Study finds sack lunches aren't kept cold enough
Think that turkey sandwich you packed for your kid's lunch will be at a safe temperature -- free from food-borne illness -- when he sits down to eat it? Maybe not. A study finds that few sack lunches are kept at proper temperatures until lunch time.
The study, released in the journal Pediatrics, looked at temperatures of 705 lunches containing at least one perishable item belonging to 3- to 5-year-olds. Food was removed from containers and temperatures were measured by a temperature gun about an hour and a half before the lunches were served.
What researchers found wasn't good: Only 1.6 percent of 1,361 perishable items were found to be in a safe temperature range. Broken down, 97.4 percent of meats, 99 percent of dairy items and 95.8 percent of vegetables weren't at an acceptable temperature.

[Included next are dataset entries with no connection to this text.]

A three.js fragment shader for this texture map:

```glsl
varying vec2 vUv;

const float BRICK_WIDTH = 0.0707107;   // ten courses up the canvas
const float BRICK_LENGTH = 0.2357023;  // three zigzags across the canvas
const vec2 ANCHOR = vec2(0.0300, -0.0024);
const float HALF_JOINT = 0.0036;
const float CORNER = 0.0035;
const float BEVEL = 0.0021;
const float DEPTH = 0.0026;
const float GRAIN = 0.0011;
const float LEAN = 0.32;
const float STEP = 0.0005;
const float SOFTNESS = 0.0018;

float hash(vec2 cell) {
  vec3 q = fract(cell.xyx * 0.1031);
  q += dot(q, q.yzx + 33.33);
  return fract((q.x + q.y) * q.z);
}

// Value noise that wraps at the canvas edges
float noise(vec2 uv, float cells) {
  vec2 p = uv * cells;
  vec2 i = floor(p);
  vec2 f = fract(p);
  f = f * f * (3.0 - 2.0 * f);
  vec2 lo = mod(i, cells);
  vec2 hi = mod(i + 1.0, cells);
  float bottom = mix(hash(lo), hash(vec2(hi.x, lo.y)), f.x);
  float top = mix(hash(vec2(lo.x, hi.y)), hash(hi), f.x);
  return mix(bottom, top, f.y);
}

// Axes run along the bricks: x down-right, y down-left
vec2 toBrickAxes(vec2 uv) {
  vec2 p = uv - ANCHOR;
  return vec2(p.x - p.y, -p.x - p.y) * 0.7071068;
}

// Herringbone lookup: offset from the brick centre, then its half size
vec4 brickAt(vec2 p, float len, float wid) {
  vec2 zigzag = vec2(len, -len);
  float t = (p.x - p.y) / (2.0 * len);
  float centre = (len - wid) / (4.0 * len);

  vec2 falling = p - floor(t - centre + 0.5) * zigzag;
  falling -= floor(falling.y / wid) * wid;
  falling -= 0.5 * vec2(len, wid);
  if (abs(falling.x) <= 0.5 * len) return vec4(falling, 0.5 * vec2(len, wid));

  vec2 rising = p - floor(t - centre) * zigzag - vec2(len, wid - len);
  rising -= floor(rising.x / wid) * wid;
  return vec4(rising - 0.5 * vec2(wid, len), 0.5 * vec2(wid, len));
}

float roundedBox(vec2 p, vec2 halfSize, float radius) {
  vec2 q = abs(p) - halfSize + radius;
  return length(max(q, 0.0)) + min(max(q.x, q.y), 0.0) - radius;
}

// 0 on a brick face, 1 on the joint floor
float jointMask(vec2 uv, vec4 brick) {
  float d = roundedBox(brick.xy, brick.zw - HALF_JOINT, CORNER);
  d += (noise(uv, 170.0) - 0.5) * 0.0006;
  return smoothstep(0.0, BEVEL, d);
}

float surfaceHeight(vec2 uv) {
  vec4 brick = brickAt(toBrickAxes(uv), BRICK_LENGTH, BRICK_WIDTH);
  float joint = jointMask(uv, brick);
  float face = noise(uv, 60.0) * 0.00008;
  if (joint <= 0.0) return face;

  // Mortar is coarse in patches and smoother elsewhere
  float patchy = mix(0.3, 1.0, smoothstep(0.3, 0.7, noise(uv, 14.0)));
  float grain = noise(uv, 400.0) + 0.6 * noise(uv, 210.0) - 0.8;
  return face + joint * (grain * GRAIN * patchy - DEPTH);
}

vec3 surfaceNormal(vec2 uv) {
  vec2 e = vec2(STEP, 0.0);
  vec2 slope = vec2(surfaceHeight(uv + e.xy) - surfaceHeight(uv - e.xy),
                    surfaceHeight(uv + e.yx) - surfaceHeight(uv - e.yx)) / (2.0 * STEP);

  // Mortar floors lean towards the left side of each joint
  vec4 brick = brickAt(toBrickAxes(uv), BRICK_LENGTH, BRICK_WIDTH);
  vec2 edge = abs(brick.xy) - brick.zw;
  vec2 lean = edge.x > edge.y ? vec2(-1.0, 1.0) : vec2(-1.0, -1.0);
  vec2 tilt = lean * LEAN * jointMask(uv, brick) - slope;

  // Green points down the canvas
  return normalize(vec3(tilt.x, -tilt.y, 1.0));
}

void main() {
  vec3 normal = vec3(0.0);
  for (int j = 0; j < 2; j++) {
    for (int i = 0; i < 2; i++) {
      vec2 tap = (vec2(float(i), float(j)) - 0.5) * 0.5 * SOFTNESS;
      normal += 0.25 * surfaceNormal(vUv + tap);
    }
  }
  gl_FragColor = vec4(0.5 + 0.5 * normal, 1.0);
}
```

About 45 percent of the lunches had one ice pack and about 39 percent had no ice packs. Even having an ice pack didn't guarantee the food would be well chilled. Among 618 perishable items that contained one pack, only 14 of them were at an acceptable temperature range.
Most lunches -- about 91 percent -- were packed in thermally insulated plastic bags.
So what's a parent to do? Putting lunches in well-insulated lunch bags with cold packs surrounding perishable foods is a good place to start. Packing lunches with foods that are less likely to cause food-borne illnesses, such as applesauce cups or trail mix, is another good idea.
-- Los Angeles Times
Crew simulating flight to Mars is exhausted
Six men who have been isolated together since June 2010 in a simulated mission to Mars are reaching their mental limits, with only two months left to go in the experiment, researchers said last week. The crew of three Russians, one Italian, a Chinese national and a Frenchman are in a simulator trying to simulate 520 days in space, the length of time scientists estimate would be needed for a round trip to the red planet.
The men are "mentally drained" after their experience in a container in Moscow, project manager Yevgeni Dyomin told the Interfax news agency.
"The impatience is huge," Peter Graef of DLR, the German space agency, told the German Press Agency dpa. "The men want to finally see their families and the sun again."
But Dyomin said the men are determined to push through until the project ends in November. The men's activities are documented round the clock by cameras to see whether they manage to complete the 105 research assignments with which they have been tasked.
Watchers are keeping an ever-closer eye on the men now as they reach their exhaustion points. "Most experiments have been completed and the level of work has dipped off, which means the stay in a bare environment is getting even more monotonous," said Graef.
-- McClatchy Newspapers